It is well worth growing your own Tarragon because it’s not that widely sold.  French Tarragon cannot be grown from seed and instead needs to be propagated by dividing the roots.  Take care when buying your original plant to ensure that it is Artemisia dracunculus rather than A. dracunculoides.   This related plant, commonly known as Russian Tarragon, originates from Siberia and is therefore much hardier, and does seed in this climate.  However, whilst easier to grow, it is a very poor relation in terms of taste.  If the plant is described only as Tarragon it is likely to be the Russian variety, the leaves are coarser and slightly serrated, and a quick taste will reveal that the flavour is nothing like as pronounced as in French Tarragon, it is instead slightly acrid.

Having ensured that you have planted the French variety, it is best to divide the plant every couple of years to keep it healthy and at its optimum flavour wise.  To do this you need to dig up the underground runners in spring (you will see the first growth around the end of April).  Separate the roots by pulling gently apart – you will see little white growing nodules.  Place each of these in a separate pot and cover with compost.  Grow on in the greenhouse until they are well-rooted and then plant out in the summer.  Water just sufficiently to keep the soil from drying out, but avoid over-watering.

Using Tarragon

The best flavour will come from leaves harvested in early summer, before mid-day, so this is the time to make your Tarragon Vinegar.

In addition to being a classic partner for chicken, Tarragon is good with mushrooms, tomatoes and fish.  As a constituent of fines herbes it also makes many classic French sauces, such as Bearnaise for serving with steak and is ideal in many egg dishes.

Whilst there is no universally accepted definition of what makes a plant a herb, it is generally agreed that they are “useful” plants, the use having originally mainly been medicinal.  However whatever medicinal properties Tarragon was once thought to have had (curing snake bites for example) they now seem largely irrelevant, but French Tarragon is right up there in any cook’s top 10 culinary flavourings.  And whilst culturally it is far more associated with France than the UK, the ingredients it complements are widely used here, so let’s embrace the herb too!

Recipes

Tarragon Orange Chicken

Tarragon Vinegar

Sauce Béarnaise

Mushrooms marinated with Tarragon vinegar

See also recipes using Fines herbes

This entry was posted in Food Culture, May - Articles.

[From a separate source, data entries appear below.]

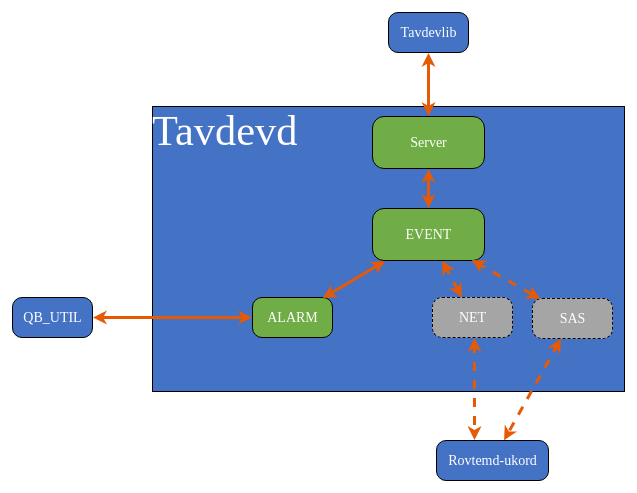
<!DOCTYPE html>
<html lang="en">
<head>
<meta charset="utf-8">
<title>Tavdevd architecture</title>
<style>
  :root {
    --blue: #4472c4;
    --green: #70ad47;
    --grey: #a5a5a5;
    --arrow: #e65a05;
    --outline: #000;
    --label: #fff;
  }
  * { box-sizing: border-box; }
  html, body { margin: 0; background: #fff; overflow: hidden; }
  .diagram {
    position: relative;
    width: 637px;
    height: 493px;
    overflow: hidden;
    background: #fff;
    color: var(--label);
    font-family: "Liberation Serif", "Times New Roman", serif;
  }
  .daemon {
    position: absolute;
    left: 152px; top: 106px;
    width: 473px; height: 286px;
    border: 1px solid var(--outline);
    background: var(--blue);
  }
  .daemon h1 {
    margin: 0 0 0 -1px;
    font-size: 42.4px;
    font-weight: 400;
    line-height: 48px;
  }
  .node {
    position: absolute;
    display: flex;
    align-items: center;
    justify-content: center;
    width: 81px; height: 41px;
    border: 1px solid var(--outline);
    border-radius: 10px;
    font-size: 14px;
    line-height: 16px;
    white-space: nowrap;
  }
  .external { background: var(--blue); }
  .module { background: var(--green); }
  .planned { background: var(--grey); border-style: dashed; }
  .core { width: 113px; height: 53px; border-radius: 12px; }

  .library { left: 388px; top: 12px; }
  .server { left: 372px; top: 116px; }
  .event { left: 372px; top: 208px; }
  .alarm { left: 252px; top: 297px; }
  .net { left: 432px; top: 297px; }
  .sas { left: 532px; top: 298px; }
  .utility { left: 12px; top: 297px; }
  .device-manager { left: 436px; top: 440px; width: 113px; }

  .connectors { position: absolute; left: 0; top: 0; }
  .connectors line {
    stroke: var(--arrow);
    stroke-width: 3;
    marker-start: url(#arrowhead);
    marker-end: url(#arrowhead);
  }
  .connectors .pending line { stroke-dasharray: 9 9; }
  .arrowhead { fill: var(--arrow); }
</style>
</head>
<body>
<main class="diagram">
  <section class="daemon"><h1>Tavdevd</h1></section>

  <div class="node external library">Tavdevlib</div>
  <div class="node module core server">Server</div>
  <div class="node module core event">EVENT</div>
  <div class="node module alarm">ALARM</div>
  <div class="node planned net">NET</div>
  <div class="node planned sas">SAS</div>
  <div class="node external utility">QB_UTIL</div>
  <div class="node external device-manager">Rovtemd-ukord</div>

  <svg class="connectors" width="637" height="493" viewBox="0 0 637 493" aria-hidden="true">
    <defs>
      <marker id="arrowhead" markerUnits="userSpaceOnUse" markerWidth="14" markerHeight="16" refX="8" refY="8" orient="auto-start-reverse">
        <path class="arrowhead" d="M14 8 0 15 4 8 0 1Z"/>
      </marker>
    </defs>
    <g class="active">
      <line x1="428.5" y1="59" x2="428.5" y2="110"/>
      <line x1="428.5" y1="175" x2="428.5" y2="202"/>
      <line x1="380" y1="264" x2="328" y2="295"/>
      <line x1="99" y1="317.5" x2="246" y2="317.5"/>
    </g>
    <g class="pending">
      <line x1="445" y1="266" x2="459" y2="292"/>
      <line x1="477" y1="263" x2="535" y2="296"/>
      <line x1="474.5" y1="344" x2="474.5" y2="434"/>
      <line x1="558" y1="344" x2="507" y2="435"/>
    </g>
  </svg>
</main>
</body>
</html>
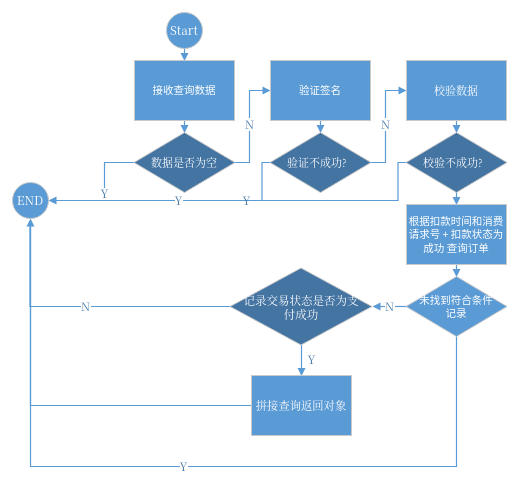
<!DOCTYPE html>
<html lang="zh-CN">
<head>
<meta charset="utf-8">
<title>查询流程图</title>
<style>
:root {
  --paper: #ffffff;
  --blue: #5b9bd5;
  --deep: #4474a2;
  --edge: #c9c9c9;
  --label: #4a7ba8;
  --serif: "Noto Serif CJK SC", "Noto Serif", serif;
  --sans: "Noto Sans CJK SC", "Noto Sans", sans-serif;
}
* { box-sizing: border-box; }
html, body { margin: 0; width: 519px; height: 487px; overflow: hidden; background: var(--paper); }
.flowchart { position: relative; width: 519px; height: 487px; overflow: hidden; background: var(--paper); }
.shapes { position: absolute; left: 0; top: 0; display: block; }
.connectors { fill: none; stroke: var(--blue); stroke-width: 1.2; }
.arrowheads { fill: var(--blue); }
.process, .terminal { fill: var(--blue); stroke: var(--edge); stroke-width: 1; }
.decision { fill: var(--deep); stroke: var(--edge); stroke-width: 1; }
.decision.light { fill: var(--blue); }
.node {
  position: absolute; display: flex; align-items: center; justify-content: center;
  color: #fff; text-align: center; white-space: nowrap;
  font: 11px/14px var(--serif);
}
.node.sans { font: 500 10.5px/13.5px var(--sans); }
.node.terminal-text { font-size: 12px; }
.branch {
  position: absolute; width: 10px; height: 13px; margin: -6.5px 0 0 -5px;
  display: flex; align-items: center; justify-content: center;
  color: var(--label); font: 11.5px/13px var(--serif);
}
.branch.on-line { background: var(--paper); }
</style>
</head>
<body>
<main class="flowchart">
  <svg class="shapes" width="519" height="487" viewBox="0 0 519 487" aria-hidden="true">
    <defs>
      <polygon id="arrow" points="0,0 -4,-8 4,-8"/>
    </defs>
    <g class="connectors">
      <path d="M184.500 48V56M184.500 120V128M320.500 120V128M456.500 120V128M456.500 192V200M456.500 264V272M301.500 345V371"/>
      <path d="M235 162.500H249.500V90.500H264"/>
      <path d="M371 162.500H385.500V90.500H400"/>
      <path d="M134 162.500H104.500V200.500"/>
      <path d="M270 162.500H262V200.500"/>
      <path d="M406 162.500H398V200.500H54"/>
      <path d="M406 306.500H378"/>
      <path d="M230 306.500H30V224"/>
      <path d="M251 405.500H30.500V224"/>
      <path d="M456.500 336V466.500H30.500V224"/>
    </g>
    <g class="arrowheads">
      <use href="#arrow" x="184.500" y="61"/>
      <use href="#arrow" x="184.500" y="133"/>
      <use href="#arrow" x="320.500" y="133"/>
      <use href="#arrow" x="456.500" y="133"/>
      <use href="#arrow" x="456.500" y="205"/>
      <use href="#arrow" x="456.500" y="277"/>
      <use href="#arrow" x="301.500" y="376"/>
      <use href="#arrow" transform="translate(270.500 90.500) rotate(-90)"/>
      <use href="#arrow" transform="translate(406.500 90.500) rotate(-90)"/>
      <use href="#arrow" transform="translate(48.500 200.500) rotate(90)"/>
      <use href="#arrow" transform="translate(372.500 306.500) rotate(90)"/>
      <use href="#arrow" transform="translate(30.500 218.500) rotate(180)"/>
    </g>
    <circle class="terminal" cx="184.500" cy="30.500" r="18"/>
    <circle class="terminal" cx="30.500" cy="200.500" r="18"/>
    <rect class="process" x="134.500" y="60.500" width="100" height="60"/>
    <rect class="process" x="270.500" y="60.500" width="100" height="60"/>
    <rect class="process" x="406.500" y="60.500" width="100" height="60"/>
    <rect class="process" x="406.500" y="204.500" width="100" height="60"/>
    <rect class="process" x="251.500" y="375.500" width="100" height="60"/>
    <polygon class="decision" points="134,162.500 184.500,132.500 235,162.500 184.500,192.500"/>
    <polygon class="decision" points="270,162.500 320.500,132.500 371,162.500 320.500,192.500"/>
    <polygon class="decision" points="406,162.500 456.500,132.500 507,162.500 456.500,192.500"/>
    <polygon class="decision light" points="406,306.500 456.500,276.500 507,306.500 456.500,336.500"/>
    <polygon class="decision" points="230,306.500 301,268 372,306.500 301,345"/>
  </svg>

  <div class="node terminal-text" style="left:166px;top:12px;width:36px;height:36px">Start</div>
  <div class="node terminal-text" style="left:12px;top:182px;width:36px;height:36px">END</div>

  <div class="node sans" style="left:134px;top:60px;width:100px;height:60px">接收查询数据</div>
  <div class="node sans" style="left:270px;top:60px;width:100px;height:60px">验证签名</div>
  <div class="node" style="left:406px;top:60px;width:100px;height:60px">校验数据</div>

  <div class="node" style="left:134px;top:132px;width:100px;height:60px">数据是否为空</div>
  <div class="node" style="left:267px;top:132px;width:100px;height:60px">验证不成功?</div>
  <div class="node" style="left:403px;top:132px;width:100px;height:60px">校验不成功?</div>

  <div class="node sans" style="left:406px;top:204px;width:100px;height:60px">根据扣款时间和消费<br>请求号 + 扣款状态为<br>成功 查询订单</div>
  <div class="node sans" style="left:406px;top:276px;width:100px;height:60px">未找到符合条件<br>记录</div>
  <div class="node" style="left:230px;top:268px;width:142px;height:77px;font-size:11.500px">记录交易状态是否为支<br>付成功</div>
  <div class="node" style="left:251px;top:375px;width:100px;height:60px;font-size:11.300px">拼接查询返回对象</div>

  <span class="branch on-line" style="left:249.500px;top:124px">N</span>
  <span class="branch on-line" style="left:385.500px;top:124px">N</span>
  <span class="branch on-line" style="left:104.500px;top:194px;height:12px">Y</span>
  <span class="branch on-line" style="left:178.500px;top:200.500px;width:8px;margin-left:-4px">Y</span>
  <span class="branch" style="left:246.500px;top:200.500px">Y</span>
  <span class="branch on-line" style="left:85.500px;top:306.500px">N</span>
  <span class="branch on-line" style="left:389.500px;top:306.500px">N</span>
  <span class="branch" style="left:311.500px;top:359px">Y</span>
  <span class="branch on-line" style="left:183.500px;top:466.500px;width:8px;margin-left:-4px">Y</span>
</main>
</body>
</html>
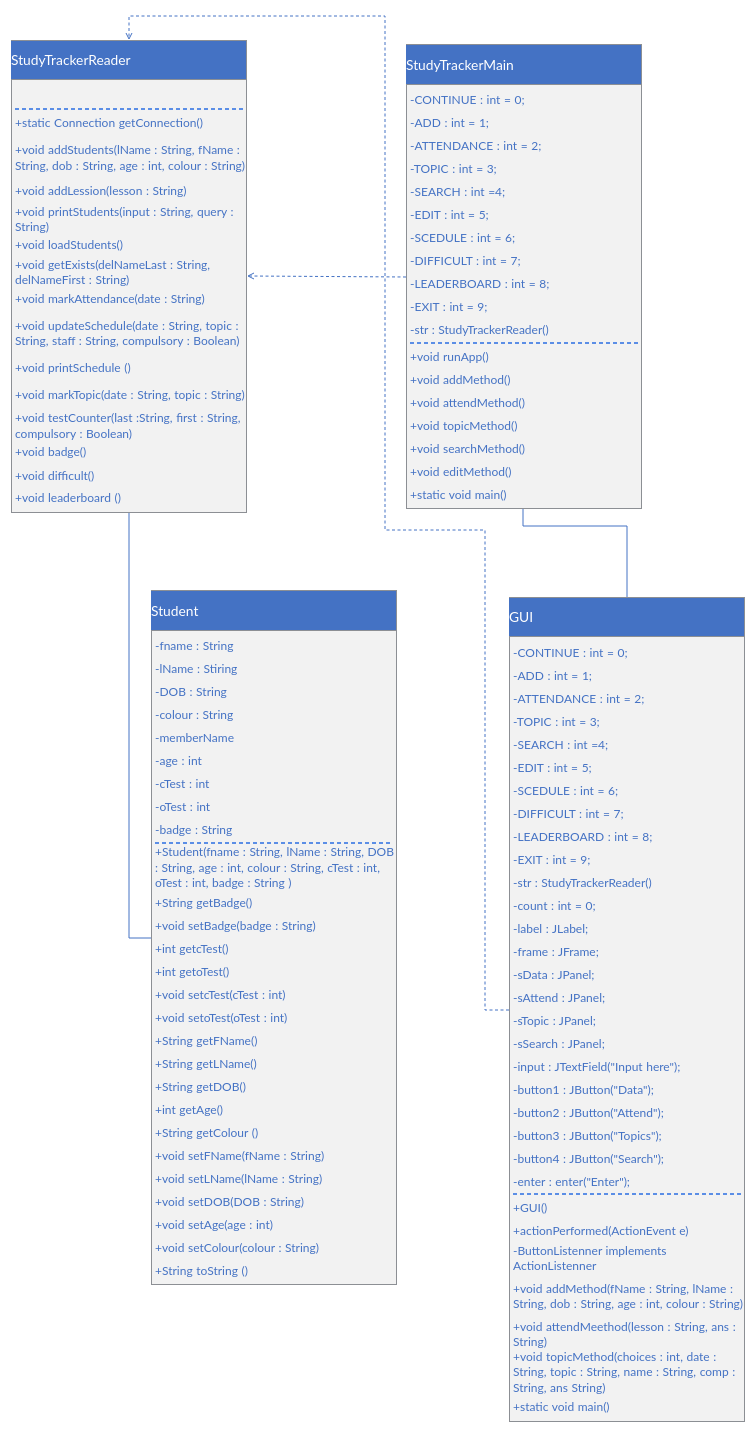
<!DOCTYPE html>
<html lang="en">
<head>
<meta charset="utf-8">
<title>Study tracker class diagram</title>
<style>
:root {
  --blue: #4472c4;
  --divider: #5b8ee6;
  --panel: #f2f2f2;
  --edge: #8c8f94;
  --paper: #ffffff;
}
* { box-sizing: border-box; margin: 0; padding: 0; }
html, body { width: 756px; height: 1434px; overflow: hidden; background: var(--paper); }
.diagram {
  position: relative;
  width: 756px;
  height: 1434px;
  font-family: Lato, "Open Sans", sans-serif;
}
.connectors { position: absolute; left: 0; top: 0; fill: none; stroke: var(--blue); }
.dependency { stroke-dasharray: 3 2.5; }
.class-box {
  position: absolute;
  display: flex;
  flex-direction: column;
  background: var(--panel);
  border: 1px solid var(--edge);
  color: var(--blue);
  font-size: 12px;
  line-height: 15.4px;
  word-spacing: 0.5px;
}
.class-box h2 {
  flex: none;
  display: flex;
  align-items: center;
  height: 40px;
  margin: -1px -1px 0;
  background: var(--blue);
  border: 1px solid var(--edge);
  border-width: 1px 1px 1px 0;
  color: var(--paper);
  font-size: 13.8px;
  font-weight: 400;
}
.members { list-style: none; padding-left: 3px; }
.members li {
  display: flex;
  align-items: center;
  height: 23px;
  white-space: nowrap;
}
.members .sized { height: var(--h); }
.divider {
  flex: none;
  height: 2px;
  margin: 0 3px;
  background: repeating-linear-gradient(90deg, var(--divider) 0 4px, transparent 4px 7px);
}
.reader { left: 11px; top: 40px; width: 236px; height: 473px; }
.reader .divider { margin-top: 28px; margin-bottom: -1px; }
.main { left: 406px; top: 44px; width: 236px; height: 465px; }
.main h2, .student h2 { height: 41px; }
.main .attributes { padding-top: 3px; }
.main .divider { margin-top: 1px; margin-bottom: 1px; }
.student { left: 151px; top: 590px; width: 246px; height: 695px; }
.student .attributes { padding-top: 3px; }
.student .divider { margin-top: 1px; }
.gui { left: 509px; top: 597px; width: 236px; height: 825px; }
.gui .attributes { padding-top: 4px; }
.gui .divider { margin-bottom: 1px; }
</style>
</head>
<body>
<main class="diagram">
  <svg class="connectors" width="756" height="1434" viewBox="0 0 756 1434" aria-hidden="true">
    <polyline class="dependency" points="509,1010 485,1010 485,530 385,530 385,16 129,16 129,39"/>
    <polyline points="126,33 129,39 132,33"/>
    <line class="dependency" x1="406" y1="277" x2="248" y2="276"/>
    <polyline points="254,273 248,276 254,279"/>
    <polyline points="129,513 129,938 151,938"/>
    <polyline points="523,509 523,526 627,526 627,597"/>
  </svg>

  <section class="class-box reader">
    <h2>StudyTrackerReader</h2>
    <div class="divider"></div>
    <ul class="members methods">
      <li class="sized" style="--h:28px">+static Connection getConnection()</li>
      <li class="sized" style="--h:41px">+void addStudents(lName : String, fName :<br>String, dob : String, age : int, colour : String)</li>
      <li class="sized" style="--h:26px">+void addLession(lesson : String)</li>
      <li class="sized" style="--h:30px">+void printStudents(input : String, query :<br>String)</li>
      <li class="sized" style="--h:22px">+void loadStudents()</li>
      <li class="sized" style="--h:32px">+void getExists(delNameLast : String,<br>delNameFirst : String)</li>
      <li class="sized" style="--h:22px">+void markAttendance(date : String)</li>
      <li class="sized" style="--h:46px">+void updateSchedule(date : String, topic :<br>String, staff : String, compulsory : Boolean)</li>
      <li class="sized" style="--h:24px">+void printSchedule ()</li>
      <li class="sized" style="--h:30px">+void markTopic(date : String, topic : String)</li>
      <li class="sized" style="--h:31px">+void testCounter(last :String, first : String,<br>compulsory : Boolean)</li>
      <li class="sized" style="--h:22px">+void badge()</li>
      <li class="sized" style="--h:26px">+void difficult()</li>
      <li class="sized" style="--h:18px">+void leaderboard ()</li>
    </ul>
  </section>

  <section class="class-box main">
    <h2>StudyTrackerMain</h2>
    <ul class="members attributes">
      <li>-CONTINUE : int = 0;</li>
      <li>-ADD : int = 1;</li>
      <li>-ATTENDANCE : int = 2;</li>
      <li>-TOPIC : int = 3;</li>
      <li>-SEARCH : int =4;</li>
      <li>-EDIT : int = 5;</li>
      <li>-SCEDULE : int = 6;</li>
      <li>-DIFFICULT : int = 7;</li>
      <li>-LEADERBOARD : int = 8;</li>
      <li>-EXIT : int = 9;</li>
      <li>-str : StudyTrackerReader()</li>
    </ul>
    <div class="divider"></div>
    <ul class="members methods">
      <li>+void runApp()</li>
      <li>+void addMethod()</li>
      <li>+void attendMethod()</li>
      <li>+void topicMethod()</li>
      <li>+void searchMethod()</li>
      <li>+void editMethod()</li>
      <li>+static void main()</li>
    </ul>
  </section>

  <section class="class-box student">
    <h2>Student</h2>
    <ul class="members attributes">
      <li>-fname : String</li>
      <li>-lName : Stiring</li>
      <li>-DOB : String</li>
      <li>-colour : String</li>
      <li>-memberName</li>
      <li>-age : int</li>
      <li>-cTest : int</li>
      <li>-oTest : int</li>
      <li>-badge : String</li>
    </ul>
    <div class="divider"></div>
    <ul class="members methods">
      <li class="sized" style="--h:47px">+Student(fname : String, lName : String, DOB<br>: String, age : int, colour : String, cTest : int,<br>oTest : int, badge : String )</li>
      <li>+String getBadge()</li>
      <li>+void setBadge(badge : String)</li>
      <li>+int getcTest()</li>
      <li>+int getoTest()</li>
      <li>+void setcTest(cTest : int)</li>
      <li>+void setoTest(oTest : int)</li>
      <li>+String getFName()</li>
      <li>+String getLName()</li>
      <li>+String getDOB()</li>
      <li>+int getAge()</li>
      <li>+String getColour ()</li>
      <li>+void setFName(fName : String)</li>
      <li>+void setLName(lName : String)</li>
      <li>+void setDOB(DOB : String)</li>
      <li>+void setAge(age : int)</li>
      <li>+void setColour(colour : String)</li>
      <li>+String toString ()</li>
    </ul>
  </section>

  <section class="class-box gui">
    <h2>GUI</h2>
    <ul class="members attributes">
      <li>-CONTINUE : int = 0;</li>
      <li>-ADD : int = 1;</li>
      <li>-ATTENDANCE : int = 2;</li>
      <li>-TOPIC : int = 3;</li>
      <li>-SEARCH : int =4;</li>
      <li>-EDIT : int = 5;</li>
      <li>-SCEDULE : int = 6;</li>
      <li>-DIFFICULT : int = 7;</li>
      <li>-LEADERBOARD : int = 8;</li>
      <li>-EXIT : int = 9;</li>
      <li>-str : StudyTrackerReader()</li>
      <li>-count : int = 0;</li>
      <li>-label : JLabel;</li>
      <li>-frame : JFrame;</li>
      <li>-sData : JPanel;</li>
      <li>-sAttend : JPanel;</li>
      <li>-sTopic : JPanel;</li>
      <li>-sSearch : JPanel;</li>
      <li>-input : JTextField("Input here");</li>
      <li>-button1 : JButton("Data");</li>
      <li>-button2 : JButton("Attend");</li>
      <li>-button3 : JButton("Topics");</li>
      <li>-button4 : JButton("Search");</li>
      <li>-enter : enter("Enter");</li>
    </ul>
    <div class="divider"></div>
    <ul class="members methods">
      <li class="sized" style="--h:24px">+GUI()</li>
      <li class="sized" style="--h:22px">+actionPerformed(ActionEvent e)</li>
      <li class="sized" style="--h:32px">-ButtonListenner implements<br>ActionListenner</li>
      <li class="sized" style="--h:44px">+void addMethod(fName : String, lName :<br>String, dob : String, age : int, colour : String)</li>
      <li class="sized" style="--h:32px">+void attendMeethod(lesson : String, ans :<br>String)</li>
      <li class="sized" style="--h:44px">+void topicMethod(choices : int, date :<br>String, topic : String, name : String, comp :<br>String, ans String)</li>
      <li class="sized" style="--h:26px">+static void main()</li>
    </ul>
  </section>
</main>
</body>
</html>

Bookmark the permalink.

3 Responses to Herb of the Month – Tarragon

  1. Azazello says:

    A lot of misinformation.
    French Tarragon (Artemisia dracunculus var. sativa Besser—sativa a misnomer in itself as it cannot be seeded) is not native to Southern Europe as it is a clonally propagated sterile tetraploid cultivar of uncertain origin that popped out of nowhere in medieval times. Russian or Wild Tarragon (Artemisia dracunculus L. and NOT dracunculoides–the origin of that taxonomic mess is a longer story) is native to the Northern hemisphere and had been used medicinally but not as an herb as it is distinctly different in its chemical constitution.
    Oh, the Internet

    • Suzanne Wynn says:

      Thank you for your comment. The beauty of the internet is that the written word can readily be challenged and that knowledge and expertise can be pooled. My herb guru is Jekka McVicar, so I will forward your comments to her to see whether she has anything to add.

    • True French Tarragon is Artemisia dracunculus which does set flower and seed in the Mediterranean region It was found in S. Europe in 1548 .This information is readily available from the RHS Dictionary of Gardening Vol1 A-COCC. I have never heard of Artemisia dracunculus var. sativa Besser—sativa please could you elaborate. Regarding Russian Tarragon the current RHS data base on the nomenclature of plants has it now as Artemisia dracunculus Russian.
      All this material is from books.

Leave a Reply to Suzanne Wynn Cancel reply

Your email address will not be published. Required fields are marked *

*


This site uses Akismet to reduce spam. Learn how your comment data is processed.